PROBLEM STATEMENT >> Of all the lines in the material, count those containing the string "polygon" and write only the resulting number.

------

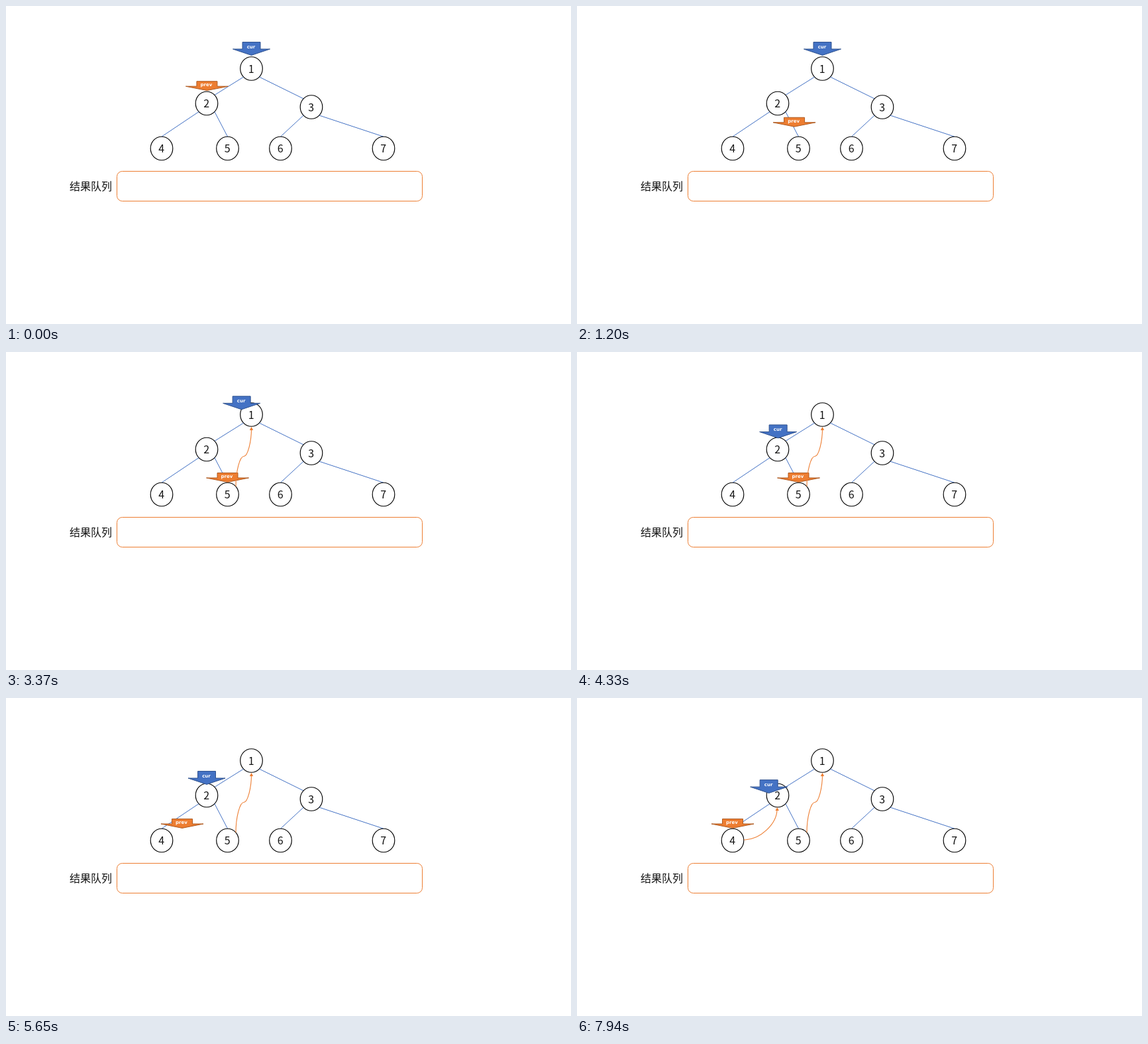
An HTML page for the animation above (8000 ms loop, 853x480 px).

```html
<!DOCTYPE html>
<html lang="zh">
<head>
<meta charset="utf-8">
<style>
  html, body { margin: 0; width: 100%; height: 100%; overflow: hidden; background: #fff; }
  svg { display: block; width: 853px; height: 480px; }
  text { font: 300 16px "Noto Sans CJK SC", "Noto Sans CJK", sans-serif; fill: #111; }
  .digit { text-anchor: middle; }
  .tag { font: bold 7px "DejaVu Sans", sans-serif; fill: #fff; text-anchor: middle; }
  .edge { stroke: #4472c4; }
  .node { fill: #fff; stroke: #000; stroke-width: 1.15; }
  .link path { fill: none; stroke: #ed7d31; stroke-width: 1.1; }
  .link polygon { fill: #ed7d31; }
  .pointer path { stroke-miterlimit: 20; }
</style>
</head>
<body>
<svg viewBox="0 0 853 480">
  <g id="tree"></g>
  <text x="96" y="278">结果队列</text>
  <rect x="167.5" y="249.5" width="461" height="45" rx="8" fill="none" stroke="#ed7d31"/>

  <!-- Pointers have their tip at the local origin -->
  <g id="prev" class="pointer">
    <path d="M-15.5-14.5h31v7.5h16.5L0-.6L-32-7h16.5z" fill="#ed7d31" stroke="#ae5a21"/>
    <text class="tag" x="-1" y="-7">prev</text>
  </g>
  <g id="cur" class="pointer">
    <path d="M-13.5-20.5h27v10.5h14.5L0-.6L-28-10h14.5z" fill="#4472c4" stroke="#2f528f"/>
    <text class="tag" x="-.5" y="-11">cur</text>
  </g>

  <g id="linkToRoot" class="link">
    <path d="M347 203C347 180 353 157.5 359 157.5S370.5 135 370.5 116"/>
    <polygon points="370.5,113 373.2,118 367.8,118"/>
  </g>
  <g id="linkToLeft" class="link">
    <path d="M252 214C277 214 302 189.5 302 168"/>
    <polygon points="302.2,165 304.9,170 299.5,170"/>
  </g>
</svg>
<script>
const LOOP = 8000, START = -160, RISE = 48;
const PREV_TIME = 2000, RISE_TIME = 1000, CUR_TIME = 1600;
const ROUND = PREV_TIME + RISE_TIME + CUR_TIME;
const RX = 16.8, RY = 17.8;
const byId = id => document.getElementById(id);

// Binary tree in heap order
const nodes = [
  [370.5, 94.5],
  [303, 147], [461, 152.5],
  [235, 215], [334.5, 215], [414.5, 215], [570, 215]
];

function drawTree() {
  const diagonalX = RX * Math.SQRT1_2, diagonalY = RY * Math.SQRT1_2;
  byId('tree').innerHTML = nodes.map(([x, y], i) => {
    const shape = `<ellipse class="node" cx="${x}" cy="${y}" rx="${RX}" ry="${RY}"/>
      <text class="digit" x="${x - .4}" y="${y + 6.2}">${i + 1}</text>`;
    if (!i) return shape;
    const [parentX, parentY] = nodes[(i - 1) >> 1];
    const side = Math.sign(x - parentX);
    const isLeaf = 2 * i + 1 >= nodes.length;
    const endX = isLeaf ? x : x - side * diagonalX;
    const endY = y - (isLeaf ? RY : diagonalY);
    return `<line class="edge" x1="${parentX + side * diagonalX}" y1="${parentY + diagonalY}"
      x2="${endX}" y2="${endY}"/>` + shape;
  }).join('');
}

// Every round: prev moves, a link rises, cur moves
const stops = {
  prev: [[303, 127.3], [334.5, 197], [235, 197]],
  cur: [[370.5, 75], [303, 131], [235, 198]]
};
const links = ['linkToRoot', 'linkToLeft'];

const progress = (t, start, duration) => Math.min(1, Math.max(0, (t - start) / duration));
const ease = p => p < .5 ? 2 * p * p : 1 - 2 * (1 - p) ** 2;
const place = (id, x, y) => byId(id).setAttribute('transform', `translate(${x} ${y})`);

function drawPointer(id, t, delay, duration) {
  let [x, y] = stops[id][0];
  stops[id].slice(1).forEach(([toX, toY], round) => {
    const p = ease(progress(t, delay + round * ROUND, duration));
    x += (toX - x) * p;
    y += (toY - y) * p;
  });
  place(id, x, y);
}

function draw(t) {
  drawPointer('prev', t, 0, PREV_TIME);
  drawPointer('cur', t, PREV_TIME + RISE_TIME, CUR_TIME);
  links.forEach((id, round) => {
    const p = progress(t, PREV_TIME + round * ROUND, RISE_TIME);
    byId(id).setAttribute('opacity', p);
    place(id, 0, RISE * (1 - p));
  });
}

function tick() {
  draw(performance.now() % LOOP - START);
  requestAnimationFrame(tick);
}
drawTree();
tick();
</script>
</body>
</html>
```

------

RESPONSE BOX >> 3